Bricklin was given a Grace Murray Hopper Award in 1981 for VisiCalc. Soon after, the program was sold to Lotus Development Corporation, where it developed into the Lotus 1-2-3 spreadsheet for the PC by 1983. Bricklin never received a patent for VisiCalc, since software programs weren't made eligible for patents by the Supreme Court until after 1981.[3][2]

Bricklin was chairman of Software Arts until 1985, when he left to found Software Garden.

Software Garden[edit]

Dan Bricklin founded Software Garden, a small consulting firm and developer of software applications, in 1985. His intentions with this new company were to not let it grow out of control like the last one; he desired to keep it small. The company's focus was to produce and market “Dan Bricklin's Demo Program”. The program allowed users to create demonstrations of their programs before they were even written, and was also used to create tutorials for Windows-based programs. Other versions released soon after included demo-it!. He remained the president of the company until he co-founded Slate Corporation in 1990. In 1992 he became the vice president of Slate corporation, however Slate closed in 1994 and so Bricklin returned to Software Garden.[1][2]

Trellix Corporation[edit]

In 1995 Bricklin founded Trellix Corporation. Trellix was bought by Interland (now in 2003, and Bricklin became Interland's chief technology officer.

Until early 2004, Bricklin served as CTO (Chief Technology Officer) of Interland, Inc, after Trellix acquired it in 2003.[1]

He introduced the term "friend-to-friend networking" on August 11, 2000.[4]

Current work[edit]

Bricklin is currently president of Software Garden, a small company which develops and markets software tools he creates (most notably "Dan Bricklin's Demo Program"), as well as providing speaking and consulting services.

He is also developing wikiCalc, a collaborative, basic spreadsheet running on the Web.


In 1994, Bricklin was inducted as a Fellow of the Association for Computing Machinery. He is a founding trustee of the Massachusetts Technology Leadership Council and has served on the boards of the Software Publishers Association and the Boston Computer Society. He has also elected to be a member of the National Academy of Engineering.[1]
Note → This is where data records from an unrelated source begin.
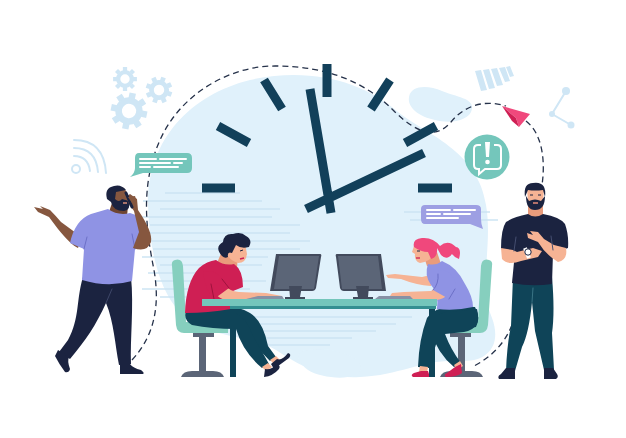
<!DOCTYPE html>
<html lang="en">
<head>
<meta charset="utf-8">
<title>Office time management illustration</title>
<style>
:root{--sky:#e0f1fb;--stripe:#cde5f3;--icon:#cfe6f5;--ink:#12405a;--navy:#1b2340;--teal:#74c6bb;--seat:#86cfbe;--petrol:#0f4458;--lilac:#8f93e4;--bubble:#9d9fe3;--crimson:#cf1f54;--pink:#f0487c;--steel:#5b6577;--slate:#424a5c;--skin:#f6b394;--skin-shade:#e99c7c;--brown:#86573f;--brown-shade:#6f4531}
html,body{margin:0;width:626px;height:438px;overflow:hidden;background:#fff}
svg{display:block}
.sky{fill:var(--sky)}
.stripes{fill:none;stroke:var(--stripe);stroke-width:1.5}
.icon{fill:var(--icon)}
.icon-line{fill:none;stroke:var(--icon);stroke-width:2;stroke-linecap:round}
.trail{fill:none;stroke:#26324a;stroke-width:1.3;stroke-dasharray:6 4}
.dial{stroke:var(--ink);stroke-width:9;fill:none}
.teal{fill:var(--teal)}.seat{fill:var(--seat)}.navy{fill:var(--navy)}.petrol{fill:var(--petrol)}
.lilac{fill:var(--lilac)}.bubble{fill:var(--bubble)}.crimson{fill:var(--crimson)}.pink{fill:var(--pink)}
.steel{fill:var(--steel)}.slate{fill:var(--slate)}
.skin{fill:var(--skin)}.skin-shade{fill:var(--skin-shade)}.brown{fill:var(--brown)}.brown-shade{fill:var(--brown-shade)}
.copy-lines{stroke:#fff;stroke-width:2;stroke-linecap:round;fill:none}
.crease{fill:none;stroke-width:1;stroke-linecap:round}
</style>
</head>
<body>
<svg width="626" height="438" viewBox="0 0 626 438" role="img" aria-label="Office workers at a shared desk in front of a large wall clock">
<defs>
  <g id="gear">
    <circle r="8" fill="none" stroke="#cfe6f5" stroke-width="5"/>
    <g stroke="#cfe6f5" stroke-width="5">
      <path d="M0-9V-14M0 9V14M-9 0H-14M9 0H14M-7-7L-10-10M7 7L10 10M-7 7L-10 10M7-7L10-10"/>
    </g>
  </g>
  <g id="chair">
    <path class="seat" d="M175 260Q182 258 183 266L186 322H222Q229 323 228 333H184Q177 333 176 325L172 266Q171 261 175 260Z"/>
    <path class="steel" d="M193 333H214V337H206V371H199V337H193Z"/>
    <path class="steel" d="M181 377Q183 371 192 371H213Q222 371 224 377Z"/>
  </g>
</defs>

<g id="backdrop">
  <path class="sky" d="M148 205C147 140 190 95 250 80C310 66 365 82 398 112C425 134 478 150 486 205C493 245 478 285 492 318C502 345 488 362 462 361C425 358 402 375 360 377C325 379 300 366 276 350C250 334 208 340 180 312C158 290 149 245 148 205Z"/>
  <path class="sky" d="M409 97C411 85 428 85 442 91C456 97 474 98 472 109C470 121 450 124 435 120C420 117 407 108 409 97Z"/>
  <path class="sky" d="M300 352C320 344 362 354 361 368C359 382 322 379 308 370C300 364 296 358 300 352Z"/>
  <path class="stripes" d="M165 193H240M143 201H262M160 209H280M139 217H272M150 225H300M139 233H290M146 241H310M153 249H300M142 257H268M160 265H262M148 273H240M155 281H266M142 289H250M160 297H240M240 317H412M248 324H396M240 331H376M252 338H352M260 345H330M404 212H490M410 220H498"/>
</g>

<g id="floating-icons">
  <use href="#gear" transform="translate(125 79) scale(.85)"/>
  <use href="#gear" transform="translate(129 111) rotate(12) scale(1.3)"/>
  <use href="#gear" transform="translate(159 90) rotate(20) scale(.95)"/>
  <g class="icon-line">
    <circle cx="76" cy="169" r="4"/>
    <path d="M74 156Q88 156 90 171M74 148Q96 148 98 172M74 140Q104 140 106 173"/>
  </g>
  <path class="icon" d="M475 71L481 70L487 90L481 91ZM483 70L489 69L495 88L489 89ZM491 69L497 68L503 85L497 86ZM499 68L505 67L510 81L505 82ZM506 67L510 66L514 76L510 77Z"/>
  <path class="icon-line" d="M566 91L552 114L571 125"/>
  <circle class="icon" cx="566" cy="91" r="4"/><circle class="icon" cx="552" cy="114" r="3"/><circle class="icon" cx="571" cy="125" r="3.5"/>
</g>

<g id="flight-trail">
  <path class="trail" d="M132 360C155 335 160 305 154 270C146 230 140 185 160 140C180 95 228 66 275 66C330 66 368 84 395 112C420 136 437 138 451 122C464 106 484 99 506 106"/>
  <path class="trail" d="M526 121C544 135 545 165 542 185M512 325C504 345 490 358 472 367"/>
  <path class="pink" d="M502 106L530 114L519 127L516 118Z"/>
  <path class="crimson" d="M502 106L516 118L519 127L512 121Z"/>
</g>

<g id="clock" class="dial">
  <path d="M327 64V97M264 80L282 109M218 126L249 143M202 188H235M390 80L371 109M436 126L405 143M418 188H452"/>
  <path d="M310 89L331 213M424 153L306 209"/>
</g>

<g id="message-left">
  <path class="teal" d="M139 153H187Q192 153 192 158V168Q192 173 187 173H143L130 177Q135 173 135 168V158Q135 153 139 153Z"/>
  <path class="copy-lines" d="M140 159H156M160 159H186M140 163H170M174 163H182M140 167H150M154 167H178"/>
</g>
<g id="message-right">
  <path class="bubble" d="M425 205H476Q481 205 481 209V219Q481 224 483 229L470 224H425Q421 224 421 219V209Q421 205 425 205Z"/>
  <path class="copy-lines" d="M427 210H450M454 210H475M427 214H440M444 214H470M427 218H458"/>
</g>
<g id="alert">
  <circle class="teal" cx="487" cy="157" r="22.5"/>
  <path d="M481 145H478Q474 145 474 149V165Q474 169 478 169H479V174L485 169H497Q501 169 501 165V149Q501 145 497 145H494" fill="none" stroke="#fff" stroke-width="2"/>
  <path d="M485 142H490L489 157H486Z" fill="#fff"/><circle cx="487.5" cy="162" r="2.3" fill="#fff"/>
</g>

<g id="caller">
  <path class="brown" d="M84 231L78 248Q71 245 58 229L49 217L38 212L34 207L43 209L40 206L50 210Q56 216 61 222L76 233Z"/>
  <path class="navy" d="M83 277C76 300 80 318 68 340L59 352L70 359C86 340 96 325 106 303C114 322 115 345 119 365L131 364C130 340 134 306 131 277Z"/>
  <path class="crease" stroke="#3d4668" d="M106 303L112 289"/>
  <path class="navy" d="M58 350L69 357Q67 361 70 369Q69 373 65 372Q59 364 55 356ZM120 364H130Q133 368 141 370Q145 373 143 374H120Z"/>
  <path class="brown-shade" d="M112 203L128 205L127 217Q117 219 109 212Z"/>
  <path class="lilac" d="M108 209Q118 216 130 213Q141 215 145 229L148 243L135 249L132 281Q108 288 82 280L84 249L70 243Q75 220 91 214Z"/>
  <path class="crease" stroke="#6c70c7" d="M84 249L87 237M135 249L132 234"/>
  <path class="brown" d="M109 190Q115 184 124 188Q131 196 128 209Q120 210 112 203Z"/>
  <path class="navy" d="M107 199Q104 188 114 186Q121 184 126 190L116 192L115 199Q119 203 122 199L129 201Q131 210 124 211Q113 211 111 202Z"/>
  <path d="M123 203L127 203" stroke="#d98c78" stroke-width="1.5"/>
  <path class="brown" d="M133 248Q147 253 151 242Q153 232 138 210L137 199L130 194L126 197L129 204L134 211L139 232Z"/>
  <path d="M126 193L132 207" stroke="#1b2340" stroke-width="3" stroke-linecap="round"/>
  <path class="brown" d="M128 197L135 196L137 203L132 203Z"/>
</g>

<g id="worker-left">
  <use href="#chair"/>
  <path class="petrol" d="M205 309Q232 302 250 313Q263 321 268 346L276 357L270 361Q253 345 246 327Q223 330 207 322Z"/>
  <path class="petrol" d="M186 311Q204 304 227 309Q246 315 252 334L269 364L262 368Q243 352 236 329Q212 329 192 325Q183 320 186 311Z"/>
  <path class="skin" d="M270 360L276 356L280 360L274 364ZM262 367L268 363L272 367L266 371Z"/>
  <path class="navy" d="M277 359Q282 361 288 353Q292 354 289 358L274 369L271 364ZM265 369Q271 370 277 365Q281 365 279 369Q273 376 264 377Z"/>
  <path class="skin-shade" d="M222 251L238 257L237 267Q226 271 217 263Z"/>
  <path class="crimson" d="M216 260Q224 266 234 264Q243 270 243 287L233 291L231 309Q208 313 185 313Q186 282 199 268Q207 261 216 260Z"/>
  <path class="skin" d="M226 240Q236 235 245 243L247 254Q246 263 238 263Q229 260 224 251Z"/>
  <path class="navy" d="M222 256Q214 247 223 242Q224 233 233 234Q241 231 246 236Q253 240 249 247Q241 249 236 245Q234 249 232 253Q227 251 228 257Q225 259 222 256Z"/>
  <path d="M240 251L243 250" stroke="#1b2340"/><path d="M240 259L244 258" stroke="#cf1f54" stroke-width="1.3"/>
  <path class="skin" d="M212 288L223 284Q229 291 239 292L266 293L282 296L283 299L263 299L234 301Q217 301 212 288Z"/>
  <path class="crimson" d="M203 272Q216 269 222 279L229 288L214 299Q205 290 203 272Z"/>
  <path class="crease" stroke="#9f123d" d="M214 299L211 284M229 288L222 279"/>
</g>

<g id="worker-right">
  <use href="#chair" transform="translate(664 0) scale(-1 1)"/>
  <path class="petrol" d="M475 307Q481 318 476 327Q458 331 441 329Q434 350 429 368L418 367Q419 339 427 318Q434 308 451 306Z"/>
  <path class="petrol" d="M477 309Q482 329 464 332L445 334Q451 350 461 363L454 367Q437 353 431 331Q430 315 446 312Z"/>
  <path class="skin" d="M420 366L428 367L427 373L419 372ZM454 365L460 361L463 366L457 370Z"/>
  <path class="crimson" d="M428 371L430 377H413Q410 375 414 373L421 371ZM455 367L461 364L462 373Q457 377 446 377Q443 375 447 373Z"/>
  <path class="skin" d="M435 274L431 286Q416 285 401 279L388 278L386 275L395 274L404 275L422 277Z"/>
  <path class="skin-shade" d="M424 257L437 252L441 264Q433 270 427 266Z"/>
  <path class="lilac" d="M428 264Q436 266 442 261Q457 267 465 284Q473 297 473 307Q456 311 437 309Q439 293 431 285Q424 275 428 264Z"/>
  <path class="skin" d="M414 246Q421 239 433 244L435 253Q430 262 420 263Q414 261 415 254L412 252Z"/>
  <path class="pink" d="M414 247Q412 239 422 238Q433 237 440 246Q448 239 456 247Q462 248 459 259Q454 257 452 254Q447 261 441 255L437 248Q438 257 431 259L428 252Q421 252 414 247Z"/>
  <path d="M417 251L420 251" stroke="#1b2340"/><path d="M416 258L420 258" stroke="#cf1f54" stroke-width="1.3"/>
  <path class="skin" d="M438 286L449 287Q449 299 436 300L404 299L390 296L392 293L404 292L431 291Z"/>
  <path class="lilac" d="M438 270Q451 269 455 282Q457 293 449 299L433 290Q439 284 438 270Z"/>
  <path class="crease" stroke="#6c70c7" d="M433 290Q439 284 438 274M449 299L455 289"/>
</g>

<g id="desk">
  <path class="slate" d="M270 291L276 254H320Q322 254 321 257L316 288Q315 291 312 291Z"/>
  <path class="steel" d="M274 289L279 256H319L314 289Z"/>
  <path class="slate" d="M289 286H302L300 297H305V300H285V297H290Z"/>
  <path class="slate" d="M386 291L381 254H337Q335 254 336 257L340 288Q341 291 344 291Z"/>
  <path class="steel" d="M382 289L378 256H338L342 289Z"/>
  <path class="slate" d="M356 286H369L368 297H373V300H353V297H358Z"/>
  <path d="M246 299L258 296H282L284 299ZM375 299L379 296H410L413 299Z" fill="#8791a5"/>
  <rect class="petrol" x="230" y="306" width="6" height="71"/>
  <rect class="petrol" x="429" y="306" width="6" height="71"/>
  <rect class="teal" x="202" y="299" width="235" height="7"/>
  <rect x="230" y="306" width="206" height="3" fill="#348f91"/>
</g>

<g id="watch-checker">
  <path class="petrol" d="M513 277H552Q555 312 552 333L554 370H544L535 331L532 302Q529 333 522 347L515 371H506Q507 344 511 326Z"/>
  <path class="crease" stroke="#3a7485" d="M532 302L533 288"/>
  <path class="navy" d="M506 368H515V379H499Q497 376 501 374ZM544 368H553L557 374Q559 377 556 379H544Z"/>
  <path class="skin-shade" d="M528 203H543V217Q535 222 528 217Z"/>
  <path class="navy" d="M528 214Q535 219 543 214Q560 217 565 224Q569 235 568 248L553 253L552 284Q531 287 512 283L515 252L501 249Q501 229 506 222Q513 217 528 214Z"/>
  <path class="skin" d="M527 188Q535 182 544 188L543 204Q535 212 528 204Z"/>
  <path class="navy" d="M525 197Q523 183 533 183Q547 181 545 197L543 190Q535 191 528 190ZM526 196L529 201Q535 198 541 201L545 196Q545 210 535 210Q526 210 526 196Z"/>
  <path d="M530 195H533M538 195H541" stroke="#1b2340"/><path d="M533 203H538" stroke="#e58a78" stroke-width="1.5"/>
  <path class="skin" d="M554 245L566 248Q568 260 558 262Q546 255 538 242L528 238L527 233L533 235L530 231L538 232L544 239Z"/>
  <path class="skin" d="M501 248L513 250L517 252L533 248L542 251L538 257L521 261Q508 266 502 259Z"/>
  <path d="M525 248L529 258" stroke="#fff" stroke-width="4"/>
  <circle cx="528" cy="252" r="3.2" fill="#fff" stroke="#1b2340"/>
  <path class="crease" stroke="#454e70" d="M514 251L516 237M553 250L551 236"/>
</g>
</svg>
</body>
</html>
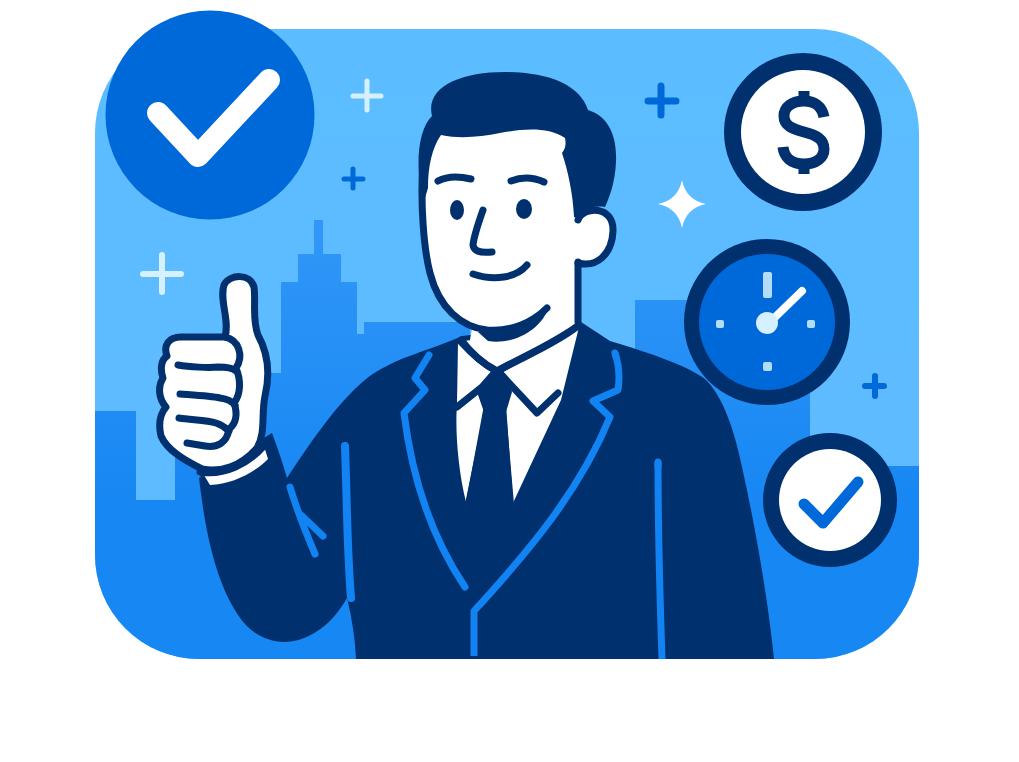
<!DOCTYPE html>
<html lang="en">
<head>
<meta charset="utf-8">
<title>Businessman giving a thumbs up</title>
<style>
:root {
  --paper: #ffffff;
  --navy: #00316e;
  --blue: #0069d9;
  --bright: #1787f3;
  --skyline: #3b9cf9;
  --sky: #5cbcff;
  --seam: #1283f2;
  --mist: #d5f0ff;
}
html, body { margin: 0; background: var(--paper); overflow: hidden; }
.illustration { display: block; width: 1019px; height: 762px; }
.white { fill: var(--paper); }
.navy { fill: var(--navy); }
.blue { fill: var(--blue); }
.ink, .seam, .tick { fill: none; stroke-linecap: round; stroke-linejoin: round; }
.ink { stroke: var(--navy); stroke-width: 7; }
.ink.filled { fill: var(--paper); }
.seam { stroke: var(--seam); stroke-width: 7; }
.tick { stroke: var(--paper); }
.plus { fill: none; stroke-linecap: round; }
</style>
</head>
<body>
<svg class="illustration" viewBox="0 0 1019 762" role="img" aria-label="Smiling businessman giving a thumbs up before a city skyline, with check, dollar and clock badges">
  <defs>
    <clipPath id="panel-shape"><rect x="95" y="29" width="824" height="630" rx="104"/></clipPath>
    <linearGradient id="sky-fade" x1="0" y1="0" x2="0" y2="1">
      <stop offset="0" stop-color="#5bbdff"/>
      <stop offset="1" stop-color="#60baff"/>
    </linearGradient>
    <linearGradient id="city-fade" gradientUnits="userSpaceOnUse" x1="0" y1="220" x2="0" y2="500">
      <stop offset="0" stop-color="#3297f8"/>
      <stop offset="1" stop-color="#1787f3"/>
    </linearGradient>
    <path id="check" d="M0 0 L46 46 L120 -38"/>
  </defs>

  <g id="panel" clip-path="url(#panel-shape)">
    <rect x="95" y="29" width="824" height="630" fill="url(#sky-fade)"/>
    <path id="skyline" fill="url(#city-fade)" d="M95 411H136V500H175V373H281V282H298V254H314V220H323V254H341V282H357V334H364V322H470V400H635V300H740V372H810V466H919V659H95Z"/>
  </g>

  <g id="sparkles">
    <g class="plus" stroke="var(--mist)">
      <path stroke-width="5" d="M367 81V110M353 96H381"/>
      <path stroke-width="6" d="M162 255V292M143 274H181"/>
    </g>
    <g class="plus" stroke="var(--blue)">
      <path stroke-width="7" d="M661 86V115M648 101H676"/>
      <path stroke-width="5" d="M353 169V188M344 179H363"/>
      <path stroke-width="6" d="M875 376V396M865 386H884"/>
    </g>
    <path class="white" d="M682 180Q686 200 706 204Q686 208 682 228Q678 208 658 204Q678 200 682 180Z"/>
  </g>

  <g id="suit">
    <path class="navy" d="M199 478C205 530 215 580 238 615C256 643 288 650 316 632C329 624 339 612 347 598C352 618 355 638 356 659H774C768 600 756 530 742 467C734 428 722 395 705 379C688 366 650 353 610 341L581 322L462 336C432 350 392 358 366 379C335 405 309 445 287 478C282 461 277 446 272 433Z"/>
    <path class="white" d="M458 342L580 323L561 400L513 503L506 405H484L466 502C458 470 455 430 457 405Z"/>
    <path class="navy" d="M480 372H506L512 392L506 412L514 504H465L484 412L477 392Z"/>
    <path class="white" d="M470 340C474 320 480 280 490 260H579V325C560 345 525 355 498 370Z"/>
    <path class="ink filled" d="M461 342C471 353 483 364 496 371L482 387L457 407"/>
    <path class="ink filled" d="M578 326C552 346 522 357 498 371L537 413L558 393"/>
    <path class="ink" d="M461 340C471 353 483 364 497 371C522 357 553 344 579 325"/>
  </g>

  <g id="suit-seams" class="seam">
    <path d="M429 355L415 378L425 390L404 413C412 478 430 535 465 587"/>
    <path d="M615 353C619 365 620 377 618 390L593 401L610 417C580 490 530 550 474 611V656" stroke-linecap="butt"/>
    <path d="M615 353L616 357"/>
    <path d="M345 446C347 500 347 550 351 598" stroke-width="8"/>
    <path d="M658 462C658 530 660 600 662 659" stroke-linecap="butt"/>
    <path d="M658 462V466"/>
    <path d="M290 487C297 510 306 533 315 554M301 515L323 536"/>
  </g>

  <g id="head">
    <path class="white" d="M424 150C420 190 421 250 430 282C440 315 462 330 490 332C516 334 537 321 549 306L579 290V120H430Z"/>
    <path class="ink filled" d="M578 220C583 206 614 205 613 231C612 254 597 268 578 263"/>
    <path class="ink" d="M578 262V322"/>
    <path class="navy" d="M419 175C417 150 421 127 432 116C425 87 460 72 505 72C549 72 580 85 588 110C611 117 617 140 616 162C615 184 609 198 605 207C592 205 584 210 579 219L574 217C573 194 568 171 562 153C566 148 566 143 565 138C547 126 522 129 500 133C480 137 460 139 441 135C432 148 428 166 428 188L420 215Z"/>
    <path class="ink" stroke-width="8" d="M423 160C420 205 424 250 430 273C439 308 461 327 487 330C512 332 533 322 547 308"/>
    <path class="navy" d="M478 332C504 333 530 324 549 307C541 330 514 345 488 341Z"/>
    <g id="face">
      <path class="ink" d="M438 181C447 176 459 176 471 179M511 181C521 177 533 177 544 182"/>
      <ellipse class="navy" cx="457" cy="210" rx="7" ry="10"/>
      <ellipse class="navy" cx="524" cy="209" rx="8" ry="10"/>
      <path class="ink" d="M483 210C478 224 474 236 473 245C474 252 483 253 492 252"/>
      <path class="ink" d="M473 274C494 281 516 278 527 265"/>
    </g>
  </g>

  <g id="thumbs-up">
    <path class="ink filled" d="M202 471C205 478 207 482 210 486C232 484 254 473 268 459L262 440Z" stroke="none"/>
    <path class="white" d="M202 472L210 485C232 484 254 473 268 459L262 440Z"/>
    <path class="ink filled" d="M225 337C230 320 219 300 224 285C230 274 250 273 254 287C256 301 252 320 258 335C269 355 270 375 265 396C261 416 266 432 257 448C241 466 221 473 202 469C184 460 167 450 161 436C158 423 161 413 166 407C158 398 158 386 163 378C160 369 161 360 167 356C163 345 169 337 181 337Z"/>
    <path class="ink" d="M225 337C239 340 244 356 236 368C241 380 241 394 234 403C238 414 236 424 229 429C227 443 217 448 205 446L187 443"/>
    <path class="ink" d="M178 365C189 367 209 368 218 367C227 367 233 368 236 371M180 394C193 395 211 396 220 398C227 399 232 401 235 405M179 418C191 420 207 420 216 423C222 425 226 428 229 431"/>
    <path class="ink" stroke-width="6" d="M200 472C224 476 248 464 264 446"/>
  </g>

  <g id="approval-badge">
    <circle class="blue" cx="210" cy="115" r="104.5"/>
    <path class="tick" stroke-width="22" d="M158 113L198 156L269 80"/>
  </g>

  <g id="dollar-badge">
    <circle class="navy" cx="803" cy="132" r="79"/>
    <circle class="white" cx="803" cy="132" r="62"/>
    <path fill="none" stroke="var(--navy)" stroke-width="11" d="M824 117C822 106 814 101 804 101C792 101 784 107 784 116C784 126 793 129 804 132C816 135 824 139 824 149C824 158 816 164 804 164C791 164 784 157 783 147M804 91V104M804 161V174"/>
  </g>

  <g id="clock-badge">
    <circle class="navy" cx="767" cy="322" r="83"/>
    <circle class="blue" cx="767" cy="322" r="68"/>
    <g fill="#b3dcfa">
      <rect x="763" y="272" width="9" height="26" rx="2"/>
      <rect x="716" y="320" width="8" height="8" rx="2"/>
      <rect x="807" y="320" width="8" height="8" rx="2"/>
      <rect x="763" y="362" width="9" height="9" rx="2"/>
    </g>
    <path class="tick" stroke-width="8" d="M768 324L802 291"/>
    <circle cx="767" cy="323" r="11" fill="var(--mist)"/>
  </g>

  <g id="check-badge">
    <circle class="navy" cx="830" cy="500" r="67"/>
    <circle class="white" cx="830" cy="500" r="51"/>
    <path class="tick" style="stroke:var(--blue)" stroke-width="11" d="M804 504L823 523L858 482"/>
  </g>
</svg>
</body>
</html>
Dan Bricklin has recieved many honors for his contributions to the computer industry from the ACM, IEEE, MIT, PC Magazine, the Western Society of Engineers, and others.[1] In 1981, he was given a Grace Murray Hopper Award for VisiCalc.[3]

In 1996, Bricklin was awarded by the IEEE Computer Society with the Computer Entrepreneur Award for pioneering the development and commercialization of the spreadsheet and the profound changes it fostered in business and industry.[5]

In 2003, Bricklin was given the Wharton Infosys Business Transformation Award for being a technology change leader. He was recognized for having used information technology in an industry-transforming way. He has received an Honorary Doctor of Humane Letters from Newbury College.[1]

Bricklin has appeared in the 1996 documentary Triumph of the Nerds, as well as the 2005 documentary Aardvark'd: 12 Weeks with Geeks, in both cases discussing the development of VisiCalc.[6] His book, Bricklin on Technology, was published by Wiley in May of 2009.[1][7]

A book by Dan Bricklin</ref>


  1. ^ a b c d e f g h i j k Dan Bricklin Co-creator of VisiCalc, and Founder of Software Garden, Inc.. TechStars. Accessed Jan 3 2011.
  2. ^ a b c d e f g Daniel Bricklin Bio. CS Dept. NSF-Supported Education Infrastructure Project. Accessed January 3 2011.
  3. ^ a b c d [ The First Spreadsheet - VisiCalc. Inventors. Accessed January 3 2011.
  4. ^ Friend-to-Friend Networks
  5. ^ Past Recipients. IEEE Computer Society. Accessed January 3 2011.
  6. ^ "Dan Bricklin". Retrieved 2010-08-31.
  7. ^ [ Information About Bricklin on Technology]. Accessed January 3 2011.